Aim of the task: Which lines in the records below hold the word "outline"? Copy each of them.

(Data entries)
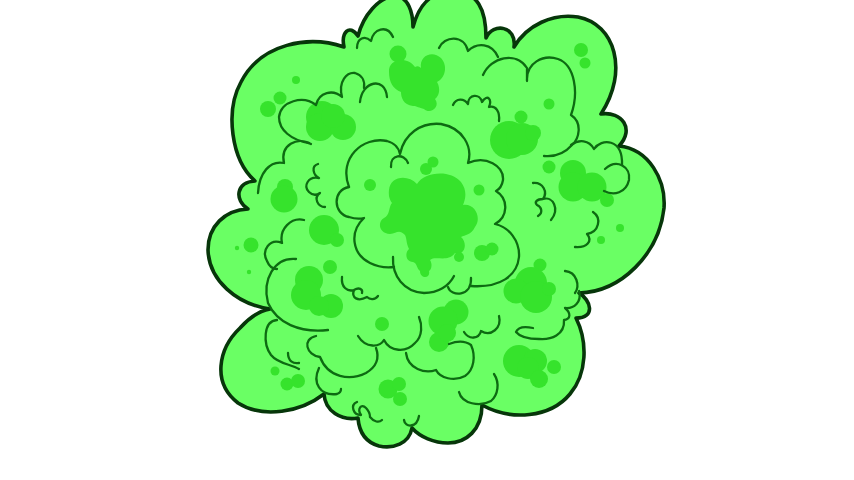
<!DOCTYPE html>
<html lang="en">
<head>
<meta charset="utf-8">
<title>Green cloud burst</title>
<style>
:root {
  --paper: #ffffff;
  --cloud: #6aff64;
  --spot: #36e32c;
  --outline: #07360a;
  --crease: #0d6b12;
}
html, body { margin: 0; overflow: hidden; background: var(--paper); }
svg { display: block; width: 854px; height: 480px; }
.body { fill: var(--cloud); stroke: var(--outline); stroke-width: 3.6; stroke-linejoin: round; }
.spots { fill: var(--spot); }
.creases { fill: none; stroke: var(--crease); stroke-width: 2.3; stroke-linecap: round; stroke-linejoin: round; }
</style>
</head>
<body>
<svg viewBox="0 0 854 480" role="img" aria-label="Cartoon puff of green gas with darker green spots">
  <path class="body" d="M344 47C341 33 349 23 358 36C363 16 379 -4 396 -4C408 -3 413 12 413 27C418 8 428 -8 452 -9C478 -9 486 10 486 38C493 22 517 26 514 47C527 25 553 13 578 17C615 24 629 71 601 114C622 111 635 129 619 146C649 149 666 180 664 208C659 254 621 292 579 293C591 300 596 318 576 318C588 342 587 374 570 394C550 418 511 421 482 405C482 430 466 443 448 443C434 443 420 437 412 428C409 444 393 449 379 446C365 442 359 431 358 418C341 421 325 411 324 394C301 412 263 419 238 403C212 383 218 349 240 328C249 318 259 311 270 309C236 304 209 280 208 250C208 226 225 210 248 209C234 200 236 182 255 181C231 160 225 111 241 82C261 43 309 35 344 47Z"/>

  <g class="spots">
    <g id="centre-spots">
      <path d="M389 190C390 176 408 174 417 184C424 172 450 169 461 182C467 190 466 198 463 205C475 203 482 218 475 227C471 235 465 235 461 237C468 243 465 256 455 253C448 263 435 255 430 260C433 265 431 270 429 271C431 279 420 279 420 271C416 268 418 264 413 262C405 262 405 252 409 249C406 243 407 239 405 235C399 229 397 233 390 234C379 234 377 222 384 218C390 216 389 205 392 203Q388 198 389 190Z"/>
      <circle cx="426" cy="169" r="6"/><circle cx="433" cy="162" r="5.5"/>
      <circle cx="370" cy="185" r="6"/><circle cx="479" cy="190" r="5.5"/>
      <circle cx="482" cy="253" r="8"/><circle cx="492" cy="249" r="6.5"/>
      <circle cx="459" cy="257" r="5"/>
    </g>
    <g id="upper-spots">
      <circle cx="398" cy="54" r="8.5"/>
      <path d="M389 72C388 58 408 56 415 67C418 65 420 67 421 68C419 55 433 50 441 58C449 67 444 79 437 82C441 89 439 96 435 99C441 107 430 115 424 109C419 108 417 106 413 106C403 105 401 97 401 92C393 89 389 82 389 72Z"/>
      <circle cx="322" cy="117" r="16"/><circle cx="320" cy="127" r="14"/><circle cx="343" cy="127" r="13"/><circle cx="333" cy="116" r="12"/>
      <circle cx="296" cy="80" r="4"/><circle cx="268" cy="109" r="8"/><circle cx="280" cy="98" r="6.5"/>
      <circle cx="581" cy="50" r="7"/><circle cx="585" cy="63" r="5.5"/>
      <circle cx="549" cy="104" r="5.5"/><circle cx="521" cy="117" r="6.5"/>
      <circle cx="509" cy="140" r="19"/><circle cx="522" cy="139" r="16"/><circle cx="533" cy="133" r="8"/>
    </g>
    <g id="right-spots">
      <circle cx="549" cy="167" r="6.5"/>
      <circle cx="573" cy="173" r="13"/><circle cx="573" cy="187" r="14.5"/><circle cx="592" cy="187" r="14.5"/>
      <circle cx="607" cy="200" r="7"/><circle cx="620" cy="228" r="4"/><circle cx="601" cy="240" r="4"/>
      <circle cx="540" cy="265" r="6.5"/><circle cx="531" cy="283" r="16"/><circle cx="516" cy="291" r="12.5"/><circle cx="536" cy="297" r="16"/><circle cx="549" cy="289" r="7"/>
      <circle cx="519" cy="361" r="16"/><circle cx="535" cy="361" r="12"/><circle cx="528" cy="368" r="11"/><circle cx="554" cy="367" r="7"/><circle cx="539" cy="379" r="9"/>
    </g>
    <g id="left-spots">
      <circle cx="285" cy="187" r="8"/><circle cx="284" cy="199" r="13.5"/>
      <circle cx="324" cy="230" r="15"/><circle cx="337" cy="240" r="7"/>
      <circle cx="251" cy="245" r="7.5"/><circle cx="237" cy="248" r="2.2"/><circle cx="249" cy="272" r="2.2"/>
      <circle cx="330" cy="267" r="7"/><circle cx="309" cy="280" r="14"/><circle cx="306" cy="295" r="15"/><circle cx="331" cy="306" r="12"/><circle cx="319" cy="306" r="10"/>
      <circle cx="275" cy="371" r="4.5"/><circle cx="287" cy="384" r="6.5"/><circle cx="298" cy="381" r="7"/>
    </g>
    <g id="lower-spots">
      <circle cx="382" cy="324" r="7"/>
      <circle cx="456" cy="312" r="12.5"/><circle cx="443" cy="321" r="14.5"/><circle cx="439" cy="342" r="10"/><circle cx="447" cy="333" r="9"/>
      <circle cx="388" cy="389" r="9.5"/><circle cx="399" cy="384" r="7"/><circle cx="400" cy="399" r="7"/>
    </g>
  </g>

  <g class="creases">
    <g id="centre-puff">
      <path d="M408 163C404 153 390 154 391 167"/>
      <path d="M349 187C338 158 363 136 387 141C395 143 399 149 400 154C404 134 421 122 441 124C463 128 473 147 468 163C486 155 504 166 503 180C502 186 500 189 496 191C509 199 508 217 495 224C509 227 520 241 519 257C517 276 500 288 471 286"/>
      <path d="M349 187C332 190 333 214 349 217C355 219 360 219 364 218C349 232 352 254 370 263C378 267 386 268 394 267"/>
      <path d="M393 257C392 276 404 292 424 293C438 293 449 286 454 276"/>
      <path d="M448 287C451 297 472 297 471 278"/>
    </g>
    <g id="upper-puffs">
      <path d="M357 48C357 38 365 35 371 41C373 29 387 24 393 37"/>
      <path d="M439 48C444 36 464 34 468 51C477 42 492 43 498 57"/>
      <path d="M483 75C491 57 516 51 527 68L527 81C526 63 543 54 558 59C575 65 579 93 571 115C583 123 579 139 572 145C564 154 554 157 544 156"/>
      <path d="M453 105C456 98 464 98 468 104C468 94 480 93 482 102C488 93 492 100 489 107C496 105 500 112 499 121"/>
      <path d="M360 102C362 81 385 76 387 97"/>
      <path d="M309 143C291 140 279 130 279 117C281 101 303 95 316 105C319 92 333 89 342 97C338 81 347 72 355 73C362 75 365 81 364 88"/>
      <path d="M258 193C259 173 270 160 284 163C280 145 297 136 311 144"/>
    </g>
    <g id="right-puffs">
      <path d="M571 145C579 139 589 140 594 149C601 138 623 138 622 165"/>
      <path d="M605 169C617 158 631 167 629 180C626 193 614 196 604 191"/>
      <path d="M533 183C543 182 548 192 543 199C553 196 560 209 551 220M543 199C537 199 534 202 537 205C542 207 543 213 538 216"/>
      <path d="M593 212C602 218 599 232 587 234C593 241 587 248 575 247"/>
      <path d="M565 271C577 272 580 286 575 293"/>
      <path d="M579 291C582 302 574 309 565 308C571 313 571 319 564 320C565 335 551 340 539 339C528 339 520 337 516 332C518 327 524 326 533 328"/>
    </g>
    <g id="left-puffs">
      <path d="M318 164C311 166 313 175 319 178C308 176 303 186 309 192C313 196 317 195 320 193C313 198 318 207 325 207"/>
      <path d="M304 220C291 217 279 229 282 243C270 238 261 250 267 261C269 266 273 269 277 269"/>
      <path d="M296 259C274 257 262 280 268 303C277 323 299 333 328 330"/>
      <path d="M342 277C341 287 347 292 354 290C351 298 358 302 367 297C370 300 375 300 378 296M354 290C359 287 363 289 362 293"/>
      <path d="M277 320C263 321 263 344 271 355C278 364 291 364 299 369M288 353C288 361 293 364 299 363"/>
    </g>
    <g id="lower-puffs">
      <path d="M316 336C302 339 306 355 320 357C328 378 350 381 366 373C376 367 380 359 376 348"/>
      <path d="M358 336C366 349 380 347 384 340C390 352 406 353 415 343C423 336 422 324 419 317"/>
      <path d="M406 353C408 369 425 374 436 370C440 378 454 382 465 376C474 370 476 356 471 345C464 340 457 341 449 344"/>
      <path d="M464 332C469 340 479 339 481 331C491 337 502 328 499 316"/>
      <path d="M494 374C500 383 498 395 491 401C480 407 462 404 459 392"/>
      <path d="M319 368C312 383 320 396 337 394C340 393 341 391 341 389"/>
      <path d="M357 402C350 405 353 415 361 415C357 409 361 403 366 408C369 411 370 414 370 417C374 422 379 423 382 420"/>
      <path d="M404 420C405 428 417 428 419 416"/>
    </g>
  </g>
</svg>
</body>
</html>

Solved problem:
  --outline: #07360a;
.body { fill: var(--cloud); stroke: var(--outline); stroke-width: 3.6; stroke-linejoin: round; }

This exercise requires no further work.